“It’s not that there are bad vibes,” Mr. Meister continued later.

Judge Ramos was amused: “Bad vibes?”

“It’s that there is a cancer in the building!” Mr. Meister bellowed on from a podium next to the lawyers’ table. “I have to get rid of Mr. Ross. I have to get rid of Mr. Ross, O.K.? I have got the money; he’s right here.” Mr. Meister slapped his right hand down on the shoulder of a plump man in a gray suit sitting at his hip. The only way that Mr. Moinian can take the scalpel to Mr. Ross is by paying off his $250 million mortgage.

The gray suit was a representative for SL Green, the publicly traded real estate company, run by Marc Holliday, that controls more than 30 percent of the office space in Manhattan. Mr. Holliday agreed in October to help Mr. Moinian refinance the building as part of a joint venture.

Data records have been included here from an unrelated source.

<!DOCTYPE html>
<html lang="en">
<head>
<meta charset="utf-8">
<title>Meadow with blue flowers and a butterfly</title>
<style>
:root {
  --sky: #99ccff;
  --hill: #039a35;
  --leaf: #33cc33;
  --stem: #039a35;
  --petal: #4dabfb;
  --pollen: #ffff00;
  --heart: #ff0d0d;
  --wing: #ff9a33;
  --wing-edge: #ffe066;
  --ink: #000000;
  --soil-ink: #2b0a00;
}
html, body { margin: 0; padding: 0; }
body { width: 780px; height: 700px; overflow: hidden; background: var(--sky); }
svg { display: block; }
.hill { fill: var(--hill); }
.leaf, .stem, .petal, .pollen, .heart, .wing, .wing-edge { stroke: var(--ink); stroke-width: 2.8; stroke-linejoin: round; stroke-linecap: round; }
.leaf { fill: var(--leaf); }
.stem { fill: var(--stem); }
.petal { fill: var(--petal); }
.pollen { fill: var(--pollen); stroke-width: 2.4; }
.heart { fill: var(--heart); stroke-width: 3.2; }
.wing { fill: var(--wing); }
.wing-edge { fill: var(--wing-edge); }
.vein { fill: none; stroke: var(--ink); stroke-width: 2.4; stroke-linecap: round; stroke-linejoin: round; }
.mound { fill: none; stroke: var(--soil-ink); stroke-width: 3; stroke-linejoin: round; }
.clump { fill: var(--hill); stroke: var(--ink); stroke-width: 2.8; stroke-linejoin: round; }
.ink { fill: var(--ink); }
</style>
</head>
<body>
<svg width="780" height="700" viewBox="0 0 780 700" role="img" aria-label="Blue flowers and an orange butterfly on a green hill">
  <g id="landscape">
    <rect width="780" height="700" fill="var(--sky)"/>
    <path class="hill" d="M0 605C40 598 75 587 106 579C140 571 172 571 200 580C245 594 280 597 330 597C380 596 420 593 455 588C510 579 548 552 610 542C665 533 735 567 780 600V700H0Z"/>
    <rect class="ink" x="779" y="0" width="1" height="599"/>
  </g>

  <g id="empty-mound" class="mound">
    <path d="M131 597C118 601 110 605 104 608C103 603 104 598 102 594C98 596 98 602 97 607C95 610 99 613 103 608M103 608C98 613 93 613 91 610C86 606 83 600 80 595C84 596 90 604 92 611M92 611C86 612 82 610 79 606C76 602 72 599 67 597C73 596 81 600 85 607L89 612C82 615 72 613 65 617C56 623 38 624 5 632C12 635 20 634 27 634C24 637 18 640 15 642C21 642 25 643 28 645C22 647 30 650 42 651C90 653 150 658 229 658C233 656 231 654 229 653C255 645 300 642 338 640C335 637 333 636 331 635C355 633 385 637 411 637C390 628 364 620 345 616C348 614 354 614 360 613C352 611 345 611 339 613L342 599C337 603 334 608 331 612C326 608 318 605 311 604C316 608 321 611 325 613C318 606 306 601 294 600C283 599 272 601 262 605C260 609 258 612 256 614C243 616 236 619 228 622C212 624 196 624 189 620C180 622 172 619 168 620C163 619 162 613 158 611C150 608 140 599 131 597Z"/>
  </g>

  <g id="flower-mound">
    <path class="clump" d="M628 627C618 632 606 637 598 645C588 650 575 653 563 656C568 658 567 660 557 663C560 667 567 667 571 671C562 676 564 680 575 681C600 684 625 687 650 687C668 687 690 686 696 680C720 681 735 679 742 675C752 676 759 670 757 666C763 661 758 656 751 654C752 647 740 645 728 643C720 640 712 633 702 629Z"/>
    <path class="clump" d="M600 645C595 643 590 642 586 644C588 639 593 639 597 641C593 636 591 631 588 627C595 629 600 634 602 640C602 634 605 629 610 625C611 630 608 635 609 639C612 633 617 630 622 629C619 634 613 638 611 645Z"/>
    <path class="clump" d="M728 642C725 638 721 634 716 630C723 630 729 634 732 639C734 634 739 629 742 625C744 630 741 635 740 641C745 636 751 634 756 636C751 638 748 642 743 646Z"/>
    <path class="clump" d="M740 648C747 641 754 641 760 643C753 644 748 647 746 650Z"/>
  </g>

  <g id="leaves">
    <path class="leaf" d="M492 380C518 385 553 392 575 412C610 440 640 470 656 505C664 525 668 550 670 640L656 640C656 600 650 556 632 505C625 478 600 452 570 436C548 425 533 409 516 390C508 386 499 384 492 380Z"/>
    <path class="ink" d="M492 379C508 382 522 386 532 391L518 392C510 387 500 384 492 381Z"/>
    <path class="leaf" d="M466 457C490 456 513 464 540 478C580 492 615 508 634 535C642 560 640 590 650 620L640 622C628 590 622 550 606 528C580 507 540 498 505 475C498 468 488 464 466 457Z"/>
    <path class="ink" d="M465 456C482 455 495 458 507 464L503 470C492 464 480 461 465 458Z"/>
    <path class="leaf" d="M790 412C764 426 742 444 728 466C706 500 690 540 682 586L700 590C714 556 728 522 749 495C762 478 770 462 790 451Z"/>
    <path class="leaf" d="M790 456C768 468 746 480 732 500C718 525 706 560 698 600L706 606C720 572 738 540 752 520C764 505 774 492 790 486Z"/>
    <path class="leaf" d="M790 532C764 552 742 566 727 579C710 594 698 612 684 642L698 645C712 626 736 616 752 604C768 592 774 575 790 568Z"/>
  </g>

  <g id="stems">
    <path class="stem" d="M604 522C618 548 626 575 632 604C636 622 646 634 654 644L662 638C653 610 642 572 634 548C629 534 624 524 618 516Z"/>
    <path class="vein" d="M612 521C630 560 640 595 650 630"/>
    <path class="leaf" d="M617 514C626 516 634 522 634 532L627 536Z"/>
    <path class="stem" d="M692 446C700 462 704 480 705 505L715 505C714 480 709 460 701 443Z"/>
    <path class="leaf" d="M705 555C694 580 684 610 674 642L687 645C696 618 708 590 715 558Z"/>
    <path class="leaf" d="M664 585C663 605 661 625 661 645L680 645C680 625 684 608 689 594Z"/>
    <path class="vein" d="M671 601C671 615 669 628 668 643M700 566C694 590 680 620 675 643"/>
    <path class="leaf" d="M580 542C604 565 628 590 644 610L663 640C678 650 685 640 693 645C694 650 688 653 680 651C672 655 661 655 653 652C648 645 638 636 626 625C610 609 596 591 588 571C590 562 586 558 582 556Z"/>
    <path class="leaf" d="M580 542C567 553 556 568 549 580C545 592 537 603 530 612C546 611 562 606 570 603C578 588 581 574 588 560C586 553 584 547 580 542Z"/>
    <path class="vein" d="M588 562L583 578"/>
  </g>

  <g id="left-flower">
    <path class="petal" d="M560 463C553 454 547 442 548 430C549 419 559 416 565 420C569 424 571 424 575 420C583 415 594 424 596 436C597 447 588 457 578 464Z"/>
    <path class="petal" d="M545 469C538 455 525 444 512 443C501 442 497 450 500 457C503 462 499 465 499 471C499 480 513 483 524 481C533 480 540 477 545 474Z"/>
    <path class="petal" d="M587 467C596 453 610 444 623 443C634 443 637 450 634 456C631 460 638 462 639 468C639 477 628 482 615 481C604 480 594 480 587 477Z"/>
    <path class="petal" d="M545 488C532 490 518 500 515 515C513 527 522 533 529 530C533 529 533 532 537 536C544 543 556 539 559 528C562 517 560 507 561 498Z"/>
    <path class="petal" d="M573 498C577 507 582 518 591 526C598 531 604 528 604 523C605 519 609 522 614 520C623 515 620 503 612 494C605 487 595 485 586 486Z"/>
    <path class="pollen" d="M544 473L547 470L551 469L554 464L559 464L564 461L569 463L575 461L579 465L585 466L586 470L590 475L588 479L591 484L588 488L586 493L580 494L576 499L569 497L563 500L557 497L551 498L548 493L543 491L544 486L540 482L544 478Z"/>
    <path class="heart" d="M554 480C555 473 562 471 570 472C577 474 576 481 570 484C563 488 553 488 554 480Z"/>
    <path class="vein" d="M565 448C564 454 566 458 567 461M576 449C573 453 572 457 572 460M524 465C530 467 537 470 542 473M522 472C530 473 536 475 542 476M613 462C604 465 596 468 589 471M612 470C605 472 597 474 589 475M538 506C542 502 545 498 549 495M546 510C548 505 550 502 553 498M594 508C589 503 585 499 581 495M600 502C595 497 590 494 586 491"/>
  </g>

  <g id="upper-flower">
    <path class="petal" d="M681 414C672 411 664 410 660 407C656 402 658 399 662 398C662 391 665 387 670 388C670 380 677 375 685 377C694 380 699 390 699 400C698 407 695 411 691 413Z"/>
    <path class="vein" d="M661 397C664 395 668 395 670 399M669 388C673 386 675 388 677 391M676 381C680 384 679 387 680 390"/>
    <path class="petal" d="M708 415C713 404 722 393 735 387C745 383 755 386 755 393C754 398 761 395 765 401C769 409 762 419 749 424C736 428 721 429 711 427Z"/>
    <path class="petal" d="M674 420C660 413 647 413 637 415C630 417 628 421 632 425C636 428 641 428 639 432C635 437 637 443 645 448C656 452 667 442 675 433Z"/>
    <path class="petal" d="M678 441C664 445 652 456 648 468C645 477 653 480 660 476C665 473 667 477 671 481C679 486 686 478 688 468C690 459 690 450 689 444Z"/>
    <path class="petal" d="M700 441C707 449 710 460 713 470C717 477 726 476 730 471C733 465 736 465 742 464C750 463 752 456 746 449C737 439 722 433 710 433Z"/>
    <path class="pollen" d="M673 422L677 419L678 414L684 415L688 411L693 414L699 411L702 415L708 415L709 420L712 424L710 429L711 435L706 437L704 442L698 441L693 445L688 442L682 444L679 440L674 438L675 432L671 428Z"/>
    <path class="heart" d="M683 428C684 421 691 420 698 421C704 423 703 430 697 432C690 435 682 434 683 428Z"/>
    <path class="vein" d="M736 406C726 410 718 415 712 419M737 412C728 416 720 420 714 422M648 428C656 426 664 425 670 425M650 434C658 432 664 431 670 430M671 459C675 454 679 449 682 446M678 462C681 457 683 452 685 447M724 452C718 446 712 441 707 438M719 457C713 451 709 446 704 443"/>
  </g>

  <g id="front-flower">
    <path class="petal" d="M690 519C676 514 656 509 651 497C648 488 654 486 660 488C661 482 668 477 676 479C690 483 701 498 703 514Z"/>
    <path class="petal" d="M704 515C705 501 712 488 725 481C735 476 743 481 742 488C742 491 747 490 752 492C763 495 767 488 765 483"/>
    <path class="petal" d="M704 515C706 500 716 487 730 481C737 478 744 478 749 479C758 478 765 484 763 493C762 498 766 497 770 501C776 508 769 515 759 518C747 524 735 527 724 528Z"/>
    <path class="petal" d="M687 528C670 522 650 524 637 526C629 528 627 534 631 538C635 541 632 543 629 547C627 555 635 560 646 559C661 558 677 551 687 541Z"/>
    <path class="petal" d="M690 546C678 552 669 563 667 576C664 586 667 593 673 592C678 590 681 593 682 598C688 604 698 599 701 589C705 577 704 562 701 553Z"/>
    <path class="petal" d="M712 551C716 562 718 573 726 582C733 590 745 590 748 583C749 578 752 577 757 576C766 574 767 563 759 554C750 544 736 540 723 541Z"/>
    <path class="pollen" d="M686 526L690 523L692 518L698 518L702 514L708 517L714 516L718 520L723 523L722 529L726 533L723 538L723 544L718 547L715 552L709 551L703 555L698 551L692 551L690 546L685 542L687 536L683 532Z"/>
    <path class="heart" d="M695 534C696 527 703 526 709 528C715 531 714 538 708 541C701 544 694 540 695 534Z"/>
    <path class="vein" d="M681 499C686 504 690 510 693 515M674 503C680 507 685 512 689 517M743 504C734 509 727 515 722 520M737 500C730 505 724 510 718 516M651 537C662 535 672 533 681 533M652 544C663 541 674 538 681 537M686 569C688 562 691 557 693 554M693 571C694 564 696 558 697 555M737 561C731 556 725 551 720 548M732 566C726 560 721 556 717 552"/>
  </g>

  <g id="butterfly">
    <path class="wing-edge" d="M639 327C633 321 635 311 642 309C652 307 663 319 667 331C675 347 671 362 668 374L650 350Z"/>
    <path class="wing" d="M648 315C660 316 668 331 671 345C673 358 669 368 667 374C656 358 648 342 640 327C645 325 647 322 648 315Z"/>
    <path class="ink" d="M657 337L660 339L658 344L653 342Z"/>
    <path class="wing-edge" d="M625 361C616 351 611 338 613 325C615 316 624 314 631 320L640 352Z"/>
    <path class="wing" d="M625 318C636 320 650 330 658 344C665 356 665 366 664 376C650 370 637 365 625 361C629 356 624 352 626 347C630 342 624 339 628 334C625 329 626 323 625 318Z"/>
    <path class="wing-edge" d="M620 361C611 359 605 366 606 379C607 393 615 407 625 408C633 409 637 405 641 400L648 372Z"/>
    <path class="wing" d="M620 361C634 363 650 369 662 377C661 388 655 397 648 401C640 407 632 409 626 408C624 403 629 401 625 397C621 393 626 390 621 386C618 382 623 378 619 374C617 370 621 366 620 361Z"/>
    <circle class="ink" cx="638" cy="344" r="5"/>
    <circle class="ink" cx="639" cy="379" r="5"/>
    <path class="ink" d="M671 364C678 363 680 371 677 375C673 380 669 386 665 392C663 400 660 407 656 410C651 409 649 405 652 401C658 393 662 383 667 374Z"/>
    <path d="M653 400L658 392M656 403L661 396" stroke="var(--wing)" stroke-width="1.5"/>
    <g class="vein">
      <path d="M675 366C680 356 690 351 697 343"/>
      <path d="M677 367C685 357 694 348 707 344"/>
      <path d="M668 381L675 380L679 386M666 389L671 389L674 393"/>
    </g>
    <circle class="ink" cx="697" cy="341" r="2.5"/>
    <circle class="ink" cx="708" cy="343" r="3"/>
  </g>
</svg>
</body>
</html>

The biggest sticking point for Mr. Moinian is the $54 million prepayment penalty. Lawyers for both sides spent the majority of the 63 minutes in court arguing over the language that describes it in the mortgage document. Do 10 words between two commas on page 99–“provided that the Loan has not been accelerated by Lender,” which it has been–modify the words ahead of the first comma or behind the second? And so on.

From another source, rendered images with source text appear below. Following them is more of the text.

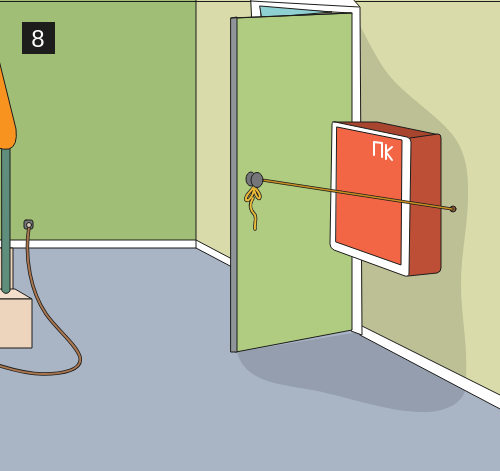
<!DOCTYPE html>
<html lang="ru">
<head>
<meta charset="utf-8">
<title>Дверь и пожарный кран</title>
<style>
:root {
  --ink: #1d1d1b;
  --wall-left: #a1be76;
  --wall-right: #d9dcaa;
  --wall-shade: #bdbf95;
  --floor: #a9b4c5;
  --floor-shade: #949eae;
  --white: #fff;
  --door: #afcc81;
  --door-edge: #8f9599;
  --sky: #8fd0d2;
  --box-front: #f26645;
  --box-side: #bd4f37;
  --box-top: #a8452f;
  --rope: #c98f22;
  --rope-light: #e9b93a;
  --cable: #a9764f;
  --knob: #74767a;
  --lamp: #f7931e;
  --pole: #5f8f7c;
  --wood: #edd4bd;
}
html, body { margin: 0; height: 100%; overflow: hidden; }
svg { display: block; width: 500px; height: 471px; }
.outline { stroke: var(--ink); stroke-width: 1; stroke-linejoin: round; stroke-linecap: round; }
.thread { fill: none; stroke-linecap: round; stroke-linejoin: round; }
.number { font: 24px "Liberation Sans", Inter, sans-serif; fill: var(--white); text-anchor: middle; }
</style>
</head>
<body>
<svg viewBox="0 0 500 471" role="img" aria-label="Дверь, привязанная верёвкой за ручку поверх шкафа ПК">
  <defs>
    <path id="cable-line" d="M29 227C24 258 31 292 46 314C58 331 76 344 80 357C83 370 63 374 43 374C27 374 13 370 -3 365"/>
    <path id="rope-line" d="M262 180L452 209"/>
    <path id="rope-tail" d="M254 187C249 193 245 196 246 200C249 202 253 195 254 190C256 196 259 201 260 197C260 193 257 190 254 187M253 198C248 206 251 211 255 215C257 220 254 224 255 229"/>
  </defs>

  <g id="room">
    <rect width="500" height="471" fill="var(--floor)"/>
    <rect width="196" height="241" fill="var(--wall-left)"/>
    <polygon points="196,0 500,0 500,397 196,241" fill="var(--wall-right)"/>
    <path id="wall-shadow" fill="var(--wall-shade)" d="M359 24C368 40 376 58 388 74C405 96 434 112 452 134C464 149 468 166 468 188C469 222 461 250 461 285C461 315 468 345 466 379L359 324Z"/>
    <path id="floor-shadow" fill="var(--floor-shade)" d="M237 352L359 332L466 387C464 401 450 411 427 412C396 413 360 401 322 392C288 384 246 386 237 352Z"/>
    <polygon class="outline" points="-2,240 196,240 232,259 232,267 196,248 -2,248" fill="var(--white)"/>
    <polygon class="outline" points="360,325 502,396 502,410 360,335" fill="var(--white)"/>
    <path class="outline" fill="none" d="M0 1.500H500M196 0V248"/>
  </g>

  <g id="door-frame">
    <polygon class="outline" points="251,-2 352,-2 360,7 362,335 351,331 351,13 261,8 261,18 252,18" fill="var(--white)"/>
    <polygon class="outline" points="260,6 332,12 262,18" fill="var(--sky)"/>
    <path class="outline" fill="none" d="M251 1L359 7"/>
  </g>

  <g id="door" class="outline">
    <polygon points="236,18 352,13 352,330 236,352" fill="var(--door)"/>
    <polygon points="231,18 237,17 237,352 231,352" fill="var(--door-edge)"/>
    <path fill="none" d="M231 18L352 13"/>
  </g>

  <g id="hydrant-cabinet">
    <path class="outline" d="M333 122L377 122L440 135L410 139Z" fill="var(--box-top)"/>
    <path class="outline" d="M410 138L438 134Q441 134 441 138L441 268Q441 272 437 273L408 276Z" fill="var(--box-side)"/>
    <path class="outline" d="M335 122L407 137Q411 138 411 142L409 273Q409 277 405 276L334 250Q330 248 330 244L332 125Q332 121 335 122Z" fill="var(--white)"/>
    <polygon class="outline" points="337,127 402,140 401,265 336,242" fill="var(--box-front)"/>
    <g id="cabinet-letters" class="thread" stroke="var(--white)" stroke-width="2" role="img" aria-label="ПК">
      <path d="M374 155L374 142L382 143L382 157M386 145L386 159M392 147L386 152L392 160"/>
    </g>
  </g>

  <g id="rope">
    <circle class="outline" cx="453" cy="209" r="3" fill="#8a5a34"/>
    <use href="#rope-line" class="thread" stroke="var(--ink)" stroke-width="3"/>
    <use href="#rope-line" class="thread" stroke="var(--rope)" stroke-width="1.500"/>
    <use href="#rope-tail" class="thread" stroke="var(--ink)" stroke-width="3.500"/>
    <use href="#rope-tail" class="thread" stroke="var(--rope-light)" stroke-width="2"/>
  </g>

  <g id="door-knob" class="outline" fill="var(--knob)">
    <ellipse cx="251" cy="179" rx="5" ry="7"/>
    <ellipse cx="257" cy="180" rx="6" ry="7.500"/>
  </g>

  <g id="stand">
    <path class="outline" d="M-2 248H13V290L30 299H-2Z" fill="var(--wood)"/>
    <path class="outline" d="M-2 289H15L32 299H-2Z" fill="#f3dfcc"/>
    <rect class="outline" x="-2" y="299" width="34" height="49" fill="var(--wood)"/>
    <path class="outline" d="M2 146H10V291Q6 296 2 291Z" fill="var(--pole)"/>
    <path class="outline" d="M-2 56L16 129Q18 146 9 149Q4 150 -2 148Z" fill="var(--lamp)"/>
  </g>

  <g id="socket-and-cable">
    <rect class="outline" x="24" y="220" width="9" height="9" rx="2" fill="var(--knob)"/>
    <use href="#cable-line" class="thread" stroke="var(--ink)" stroke-width="3.500"/>
    <use href="#cable-line" class="thread" stroke="var(--cable)" stroke-width="2"/>
    <circle class="outline" cx="29" cy="225" r="2.500" fill="#d8c9bb"/>
  </g>

  <g id="step-number">
    <rect x="22" y="22" width="33" height="32" fill="var(--ink)"/>
    <text class="number" x="38" y="47">8</text>
  </g>
</svg>
</body>
</html>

Halfway through the hearing, Judge Ramos examined the documents in front of him, head in chin, and sighed. He pushed his glasses up his nose. There was silence for one minute and 15 seconds as he stared at the mortgage. At the back of the room, an executive sitting to Mr. Ross’ right wrapped his arm over the developer’s shoulder and began whispering in his ear. Mr. Ross stared down at his dangling right loafer and nodded gently. At the end of the silence, Judge Ramos scratched his head and read the clause aloud. “… And then there’s a comma.”

“I am not going to try to argue with your logic,” the judge said, “but I have to deal with the document as written.”

Later, when discussion of existing examples of foreclosure practice came to a head, Mr. Meister gently hip-checked the skinnier Mark Walfish, Deutsche Bank and Related’s lawyer, away from the podium to get a point in. Mr. Walfish was not amused: “Judge, this is great–this is like The Jerry [Springer] Show.”

“I want to talk to the two of you in the back,” the judge said. Mr. Meister continued to press his point forward. “In the back, right now!” The lawyers followed the judge out of the room.

Twenty minutes later, the lawyers emerged from the judge’s chambers. “I need Joe. Is Joe here?” called Mr. Meister. Mr. Moinian and Mr. Ross, still yet to acknowledge each other, returned with their lawyers to see the judge. Twenty minutes later, they left without a word.

Nothing was settled.

On Nov. 24, the day before Thanksgiving, a representative for Mr. Meister’s office dropped off at the State Supreme Court a Bank of America cashier’s check signed by SL Green Management for $258,550,838.52. The numbers run to the edge of the paper. If Mr. Ross picks up the check by Dec. 6, the dispute is over and Mr. Moinian will have a new financier. If they leave the check in the court’s vault, litigation over the prepayment penalty will continue, with Mr. Ross losing more than $70,000 in interest daily.

Nobody has any idea what Mr. Ross’ next move will be.

“By the way, why would any lender turn that down?” Mr. Meister asked The Observer, referring to an earlier offer turned down by the lenders that included the prepayment penalty in escrow. “Think about that! Why would any lender whose real goal is to get repaid turn that down? That proves that they’re predatory! The only reason to turn that down is because they want to steal the building. That’s the only reason, O.K.?”

zturner@observer.com / @zekeft